Over Easter weekend, I was searching for a recipe from a Caymanian woman for a heavenly, dense cassava cake I had jotted down in one of my notebooks, when I stumbled across this:
My To Do list from the morning two years ago, after my sister and I discovered our father, ankles crossed, jeans, soft chambray shirt and Carpe Diem sweatshirt folded at the foot of his bed, with his hand over his heart, quietly gone.
On the list, there is everything from writing an obitaury and creating a memorial slideshow that somehow honored his long and vivid life, to gathering his eight children from the corners of the country for a service. There is the mundane, like cleaning out Dad's kitty litter box and fridge and contacting his attorney. And there is the emotionally loaded--calling his cardiologist and asking for his implanted heartrate recorder to be downloaded, so I could know once and for all, if I had gotten there earlier in the day, could I have saved him? (The answer was no--he experienced a silent heart attack before dawn. Dr. Harding said he probably didn't even wake up, reminding me of the line from one of his favorite Kenny Rogers' songs, The Gambler, "the best that you can hope for is to die in your sleep". )

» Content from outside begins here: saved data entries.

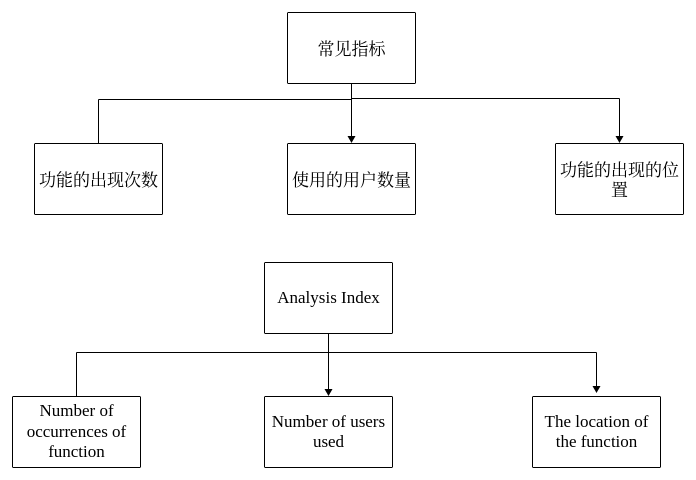
<!DOCTYPE html>
<html lang="zh-CN">
<head>
<meta charset="utf-8">
<title>常见指标 / Analysis Index</title>
<style>
:root { --paper: #fff; --ink: #000; }
* { box-sizing: border-box; }
html, body { margin: 0; overflow: hidden; }
.diagram {
  position: relative;
  width: 696px;
  height: 480px;
  overflow: hidden;
  background: var(--paper);
  color: var(--ink);
  font: 17px/20.5px "Liberation Serif", "Noto Serif CJK SC", serif;
}
.connectors { position: absolute; inset: 0; }
.connectors path { fill: none; stroke: var(--ink); stroke-width: 1; }
.connectors .arrowhead { fill: var(--ink); stroke: none; }
.node {
  position: absolute;
  left: var(--x);
  top: var(--y);
  width: 129px;
  height: 72px;
  display: flex;
  align-items: center;
  justify-content: center;
  border: 1px solid var(--ink);
  border-radius: 1px;
  background: var(--paper);
  text-align: center;
  white-space: nowrap;
}
.node:lang(zh) { font-family: "Noto Serif CJK SC", serif; }
</style>
</head>
<body>
<main class="diagram">
  <svg class="connectors" width="696" height="480" viewBox="0 0 696 480" aria-hidden="true">
    <defs>
      <polygon id="arrow" class="arrowhead" points="-4,-7 4,-7 0,0"/>
    </defs>
    <g class="chinese-tree">
      <path d="M98.5 143V99.5H351.5"/>
      <path d="M351.5 84V137"/>
      <path d="M351.5 98.5H619.5V137"/>
      <use href="#arrow" x="351.5" y="143"/>
      <use href="#arrow" x="619.5" y="143"/>
    </g>
    <g class="english-tree">
      <path d="M76.5 396V352.5H596.5V387"/>
      <path d="M328.5 334V390"/>
      <use href="#arrow" x="328.5" y="396"/>
      <use href="#arrow" x="596.5" y="393"/>
    </g>
  </svg>

  <section lang="zh-CN">
    <div class="node" style="--x:287px;--y:12px">常见指标</div>
    <div class="node" style="--x:34px;--y:143px">功能的出现次数</div>
    <div class="node" style="--x:287px;--y:143px">使用的用户数量</div>
    <div class="node" style="--x:555px;--y:143px">功能的出现的位<br>置</div>
  </section>

  <section lang="en">
    <div class="node" style="--x:264px;--y:262px">Analysis Index</div>
    <div class="node" style="--x:12px;--y:396px">Number of<br>occurrences of<br>function</div>
    <div class="node" style="--x:264px;--y:396px">Number of users<br>used</div>
    <div class="node" style="--x:532px;--y:396px">The location of<br>the function</div>
  </section>
</main>
</body>
</html>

For weeks, through shock, grief, and excruciating jaw pain from gritting my teeth at night, I woke up and made these lists, with empty little squares in the lefthand column, waiting for my attention. My sister was making lists of her own, and at night, when we would check in with each other--how many times that day had we felt sucker punched by the realization of this new reality, life without him, sometimes we recounted our lists to each other, the squares we had filled, adding items for the next day.
"How are you?" we asked each other.
"Ticking boxes" has become code. It means we are getting up, going through the motions of getting things done, in spite of wanting to curl up and cry.
Today, my To Do list includes attending the memorial service of a friend murdered by her ex-husband, orphaning their three boys. She died a year ago. There was a funeral then too, standing room only, and a reception, in the gym where J and I once played hilarious, margarita-inspired couples' badminton across from Nicole and her husband after a swim team fundraiser. It feels like forever ago.
When a loss is this huge, when it comes with the baggage of domestic violence, when a whole community is broken, it is necessary to acknowledge it again. To honor and remember Nicole, for as long as it takes.
The end of March feels like death and sadness to me now. I don't want to go to this anniversary service, to relive the feelings of this time last year, and the year before, and at the same time, I can't imagine being anywhere else.